_What you need to do_. Which of the lines in the records below hold the string "field"? Copy every one of them.

_Source information_.

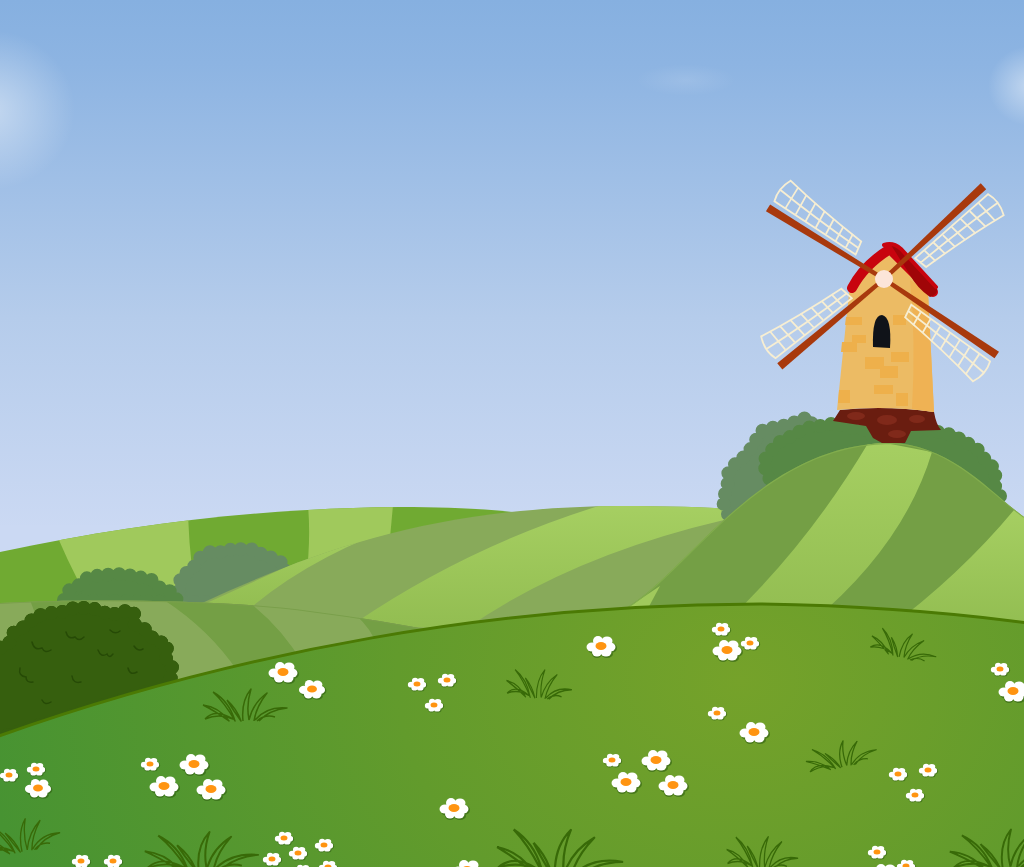
<!DOCTYPE html>
<html lang="en">
<head>
<meta charset="utf-8">
<title>Windmill on the hill</title>
<style>
:root {
  --field-light: #a0c95c;
  --field-dark: #749f45;
  --field-muted: #88aa5a;
  --back-hill: #70aa32;
  --bush-far: #668c62;
  --bush-mid: #568845;
  --bush-near: #365f0e;
  --bush-line: #264a06;
  --meadow-edge: #4b7a04;
  --grass-line: #386a08;
  --wall: #ecbb64;
  --brick: #eeb04b;
  --wood: #a8390d;
  --roof: #c8040e;
  --roof-shade: #a00508;
  --base: #6a1d10;
  --sail: #f7eed2;
}
html, body { margin: 0; width: 1024px; height: 867px; overflow: hidden; }
svg { display: block; }
.light { fill: var(--field-light); }
.dark { fill: var(--field-dark); }
.muted { fill: var(--field-muted); }
.bush { stroke-width: 14; stroke-linecap: round; stroke-dasharray: 0 11; }
.far { fill: var(--bush-far); stroke: var(--bush-far); }
.mid { fill: var(--bush-mid); stroke: var(--bush-mid); }
.tuft { fill: none; stroke: var(--grass-line); stroke-width: 1.5; stroke-linejoin: round; }
.leaf-line { fill: none; stroke: var(--bush-line); stroke-width: 1.5; stroke-linecap: round; }
</style>
</head>
<body>
<svg width="1024" height="867" viewBox="0 0 1024 867" role="img" aria-label="Windmill on a striped hill above a daisy meadow">
  <defs>
    <linearGradient id="sky" x1="0" y1="0" x2="0" y2="1">
      <stop offset="0" stop-color="#86b0e0"/>
      <stop offset=".12" stop-color="#8db4e2"/>
      <stop offset=".6" stop-color="#b5cceb"/>
      <stop offset="1" stop-color="#cbd9f3"/>
    </linearGradient>
    <radialGradient id="haze">
      <stop offset="0" stop-color="#fff" stop-opacity=".45"/>
      <stop offset="1" stop-color="#fff" stop-opacity="0"/>
    </radialGradient>
    <radialGradient id="meadow-fill" gradientUnits="userSpaceOnUse" cx="740" cy="680" r="760" gradientTransform="translate(0 136) scale(1 .8)">
      <stop offset="0" stop-color="#75a22a"/>
      <stop offset=".45" stop-color="#629b2c"/>
      <stop offset="1" stop-color="#479332"/>
    </radialGradient>
    <linearGradient id="stripe-fill" x1="0" y1="0" x2="0" y2="1">
      <stop offset="0" stop-color="#a6cf62"/>
      <stop offset="1" stop-color="#92bd51"/>
    </linearGradient>

    <clipPath id="back-clip"><path d="M0 552C140 522 270 508 400 507C450 507 490 509 520 513V640H0Z"/></clipPath>
    <clipPath id="middle-clip"><path d="M200 604C320 548 440 507 620 506C670 506 710 507 760 511V660H200Z"/></clipPath>
    <clipPath id="mill-hill-clip"><path d="M626 608C690 570 760 444 890 443C950 444 990 492 1024 517V640H626Z"/></clipPath>
    <clipPath id="low-clip"><path d="M0 603C90 598 230 600 310 611Q380 620 440 632V740H0Z"/></clipPath>

    <g id="daisy">
      <g fill="#2f5f12" opacity=".6" transform="translate(1 2)">
        <ellipse cx="-8" cy="1" rx="6" ry="5"/><ellipse cx="9" cy="0" rx="6" ry="5"/><ellipse cx="-5" cy="6" rx="5" ry="4"/><ellipse cx="5" cy="6" rx="6" ry="4"/>
      </g>
      <g fill="#fff">
        <ellipse cx="-9" cy="1" rx="5.5" ry="4.5"/>
        <ellipse cx="-3" cy="-5" rx="5" ry="5"/>
        <ellipse cx="6" cy="-5" rx="5.5" ry="4.5"/>
        <ellipse cx="9" cy="1" rx="5.5" ry="4.5"/>
        <ellipse cx="-4" cy="6" rx="5" ry="4.5"/>
        <ellipse cx="5" cy="6" rx="5.5" ry="4.5"/>
        <circle r="6"/>
      </g>
      <ellipse rx="5.5" ry="4" fill="#ff9411"/>
    </g>
    <use id="small-daisy" href="#daisy" transform="scale(.63)"/>
    <g id="trio">
      <use href="#small-daisy" x="-17" y="-2"/>
      <use href="#small-daisy" x="13" y="-6"/>
      <use href="#small-daisy" x="0" y="19"/>
    </g>
    <g id="quartet">
      <use href="#small-daisy" x="-32" y="-11"/>
      <use href="#daisy" x="12" y="-11"/>
      <use href="#daisy" x="-18" y="11"/>
      <use href="#daisy" x="29" y="14"/>
    </g>

    <path id="tuft" class="tuft" d="M-36 0Q-26-11-8 0Q-22-6-36 0M-38-14Q-22-12-12 2Q-26-8-38-14M-28-27Q-12-18-6 2Q-16-16-28-27M-14-19Q-4-10 0 2Q-8-9-14-19M2 2Q0-18 10-30Q5-14 8 1M8 1Q12-16 26-26Q15-12 13 2M14 1Q26-13 46-11Q28-9 18 2M16 2Q24-5 34-2"/>

    <g id="blade">
      <g fill="none" stroke="var(--sail)" stroke-width="1.8">
        <path d="M37 6L134 9Q138 22 131 35Q90 26 39 20ZM38 13Q90 16 136 22"/>
        <path d="M49 7L50 22M61 7L62 23M73 8L74 25M85 8L86 27M97 8L98 29M109 9L110 31M121 9L121 33"/>
      </g>
      <path d="M0-2L136-4V4L0 2Z" fill="var(--wood)"/>
    </g>
  </defs>

  <g id="sky-layer">
    <rect width="1024" height="530" fill="url(#sky)"/>
    <rect y="525" width="1024" height="342" fill="#cbd9f3"/>
    <ellipse cx="-10" cy="110" rx="85" ry="80" fill="url(#haze)"/>
    <ellipse cx="1030" cy="86" rx="42" ry="40" fill="url(#haze)"/>
    <ellipse cx="686" cy="80" rx="50" ry="16" fill="url(#haze)" opacity=".25"/>
  </g>

  <g id="back-hill" clip-path="url(#back-clip)">
    <rect y="500" width="520" height="140" fill="var(--back-hill)"/>
    <path class="light" d="M58 538L188 515Q190 570 200 620H100Q76 580 58 538Z"/>
    <path class="light" d="M308 505H393L388 560L306 580Q311 540 308 505Z"/>
  </g>

  <g id="far-bushes">
    <path class="bush far" d="M178 602L181 575L192 571L198 559L212 551L226 553L233 548L246 550L256 549L262 555L276 559L286 566L270 602Z"/>
    <path class="bush mid" d="M64 600L70 589L82 584L88 577L104 575L122 574L138 577L152 580L160 588L172 592L178 602Z"/>
  </g>

  <g id="middle-hill" clip-path="url(#middle-clip)">
    <rect class="muted" x="200" y="500" width="560" height="160"/>
    <path fill="url(#stripe-fill)" d="M200 606L390 520L420 518Q310 555 246 612Z"/>
    <path fill="url(#stripe-fill)" d="M355 623Q470 545 605 504H740L724 520Q570 556 464 630Z"/>
  </g>

  <g id="low-field" clip-path="url(#low-clip)">
    <rect class="muted" y="595" width="440" height="145"/>
    <path class="dark" d="M164 600H246Q280 625 304 665L238 672Q210 630 164 600Z"/>
    <path class="dark" d="M356 615L440 628V640L376 644Q372 630 356 615Z"/>
    <path class="dark" d="M30 600H90L120 680H60Z"/>
    <path d="M0 603C90 598 230 600 310 611Q380 620 440 632" fill="none" stroke="#7a9f4b" stroke-width="2"/>
  </g>

  <g id="mill-bushes">
    <path class="bush far" d="M728 514L722 500L728 488L727 475L736 463L742 459L750 450L756 440L763 430L776 427L788 425L798 421L808 417L813 426L850 450L770 520Z"/>
    <path class="bush mid" d="M775 488L768 476L763 462L772 450L780 442L792 436L806 428L820 426L836 423L850 428L866 430L875 438L890 470L800 490Z"/>
    <path class="bush mid" d="M1000 496L994 484L996 470L986 461L978 450L964 441L952 435L938 432L924 429L912 433L902 440L890 460Z"/>
  </g>

  <g id="windmill">
    <path d="M840 410Q886 405 934 412Q936 424 941 430L911 431L905 443H882L873 438L866 426L833 421Z" fill="var(--base)"/>
    <g fill="#80291a">
      <ellipse cx="856" cy="416" rx="9" ry="4"/><ellipse cx="887" cy="420" rx="10" ry="5"/><ellipse cx="917" cy="419" rx="8" ry="4"/><ellipse cx="897" cy="434" rx="9" ry="4"/>
    </g>
    <path d="M850 284L886 252L928 292L934 412Q886 405 837 410Z" fill="var(--wall)"/>
    <path d="M910 280L928 292L934 412L912 409Q916 340 910 280Z" fill="#efb254"/>
    <g fill="var(--brick)">
      <path d="M846 317H862V325H845ZM842 342H857V352H841ZM852 335H866V343H852ZM865 357H884V366H898V378H880V369H865ZM891 352H909V362H891ZM874 385H893V394H874ZM839 390H850V403H838ZM896 393H908V406H896ZM893 315H906V325H893Z"/>
    </g>
    <path d="M873 347Q872 315 882 315Q892 317 890 348Z" fill="#101319"/>
    <path d="M852 288Q864 265 890 249L933 292" fill="none" stroke="var(--roof)" stroke-width="10" stroke-linecap="round" stroke-linejoin="round"/>
    <path d="M891 245Q899 246 904 253L937 288Q938 295 930 297Q917 288 910 275Z" fill="var(--roof-shade)"/>
    <path d="M884 245Q893 242 901 249L936 287" fill="none" stroke="var(--roof)" stroke-width="4" stroke-linecap="round"/>
    <g transform="translate(884 279)">
      <use href="#blade" transform="rotate(-43)"/>
      <use href="#blade" transform="rotate(34)"/>
      <use href="#blade" transform="rotate(140)"/>
      <use href="#blade" transform="rotate(211.5)"/>
      <circle r="9" fill="#fce5d9"/>
    </g>
  </g>

  <g id="mill-hill" clip-path="url(#mill-hill-clip)">
    <rect class="dark" x="620" y="435" width="404" height="205"/>
    <path fill="url(#stripe-fill)" d="M870 440L932 452Q904 545 812 622H726Q808 545 870 440Z"/>
    <path fill="url(#stripe-fill)" d="M1030 508V630H886Q960 575 1014 510Z"/>
    <path class="light" d="M624 610L660 586L646 612Z"/>
    <path d="M626 608C690 570 760 444 890 443C950 444 990 492 1024 517" fill="none" stroke="#82ad4d" stroke-width="2"/>
  </g>

  <g id="near-bush">
    <path class="bush" fill="var(--bush-near)" stroke="var(--bush-line)" stroke-width="17" d="M-8 740V650L8 646L14 632L26 626L36 616L52 613L62 612L74 608L88 608L100 610L110 616L122 611L134 612L134 624L146 630L154 640L168 645L164 656L172 666L170 684Z"/>
    <path class="bush" fill="var(--bush-near)" stroke="var(--bush-near)" d="M-8 740V650L8 646L14 632L26 626L36 616L52 613L62 612L74 608L88 608L100 610L110 616L122 611L134 612L134 624L146 630L154 640L168 645L164 656L172 666L170 684Z"/>
    <path class="leaf-line" d="M32 642q2 9 10 6q3 6 9 2M66 632q2 8 9 5q4 5 9 0M98 650q3 8 9 4q2 5 6 0M20 668q-2 8 6 9q0 6 7 5M72 676q1 8 9 6M128 668q2 8 9 4M110 630q5 5 10 1M42 700q3 6 9 2M134 646q4 6 9 3"/>
  </g>

  <g id="meadow">
    <path d="M-4 737C240 650 500 604 760 604Q900 606 1028 623V872H-4Z" fill="url(#meadow-fill)" stroke="var(--meadow-edge)" stroke-width="3"/>
  </g>

  <g id="grass">
    <use href="#tuft" transform="translate(241 719)"/>
    <use href="#tuft" transform="translate(535 696) scale(.78 .9) rotate(5)"/>
    <use href="#tuft" transform="translate(898 655) scale(.8 .8) rotate(16)"/>
    <use href="#tuft" transform="translate(840 766) scale(.85 .8) rotate(-12)"/>
    <use href="#tuft" transform="translate(20 850) scale(.9 1) rotate(-8)"/>
    <use href="#tuft" transform="translate(196 868) scale(1.35 1.2)"/>
    <use href="#tuft" transform="translate(552 872) scale(1.5 1.45) rotate(5)"/>
    <use href="#tuft" transform="translate(758 866) scale(.85 1) rotate(4)"/>
    <use href="#tuft" transform="translate(1000 866) scale(1.3 1.2) rotate(-3)"/>
  </g>

  <g id="daisies">
    <use href="#daisy" x="283" y="672"/>
    <use href="#daisy" transform="translate(312 689) scale(.9)"/>
    <use href="#trio" x="434" y="686"/>
    <use href="#daisy" x="601" y="646"/>
    <use href="#small-daisy" x="721" y="629"/>
    <use href="#small-daisy" x="750" y="643"/>
    <use href="#daisy" x="727" y="650"/>
    <use href="#small-daisy" x="717" y="713"/>
    <use href="#daisy" x="754" y="732"/>
    <use href="#small-daisy" x="1000" y="669"/>
    <use href="#daisy" x="1013" y="691"/>
    <use href="#quartet" x="182" y="775"/>
    <use href="#quartet" x="644" y="771"/>
    <use href="#small-daisy" x="9" y="775"/>
    <use href="#small-daisy" x="36" y="769"/>
    <use href="#daisy" transform="translate(38 788) scale(.9)"/>
    <use href="#daisy" x="454" y="808"/>
    <use href="#trio" transform="translate(915 776)"/>
    <use href="#small-daisy" x="284" y="838"/>
    <use href="#small-daisy" x="324" y="845"/>
    <use href="#small-daisy" x="298" y="853"/>
    <use href="#small-daisy" x="272" y="859"/>
    <use href="#small-daisy" x="328" y="867"/>
    <use href="#small-daisy" x="302" y="871"/>
    <use href="#small-daisy" x="81" y="861"/>
    <use href="#small-daisy" x="113" y="861"/>
    <use href="#daisy" x="467" y="870"/>
    <use href="#small-daisy" x="877" y="852"/>
    <use href="#small-daisy" x="906" y="866"/>
    <use href="#daisy" x="884" y="874"/>
  </g>
</svg>
</body>
</html>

_Task result_.
  --field-light: #a0c95c;
  --field-dark: #749f45;
  --field-muted: #88aa5a;
.light { fill: var(--field-light); }
.dark { fill: var(--field-dark); }
.muted { fill: var(--field-muted); }
  <g id="low-field" clip-path="url(#low-clip)">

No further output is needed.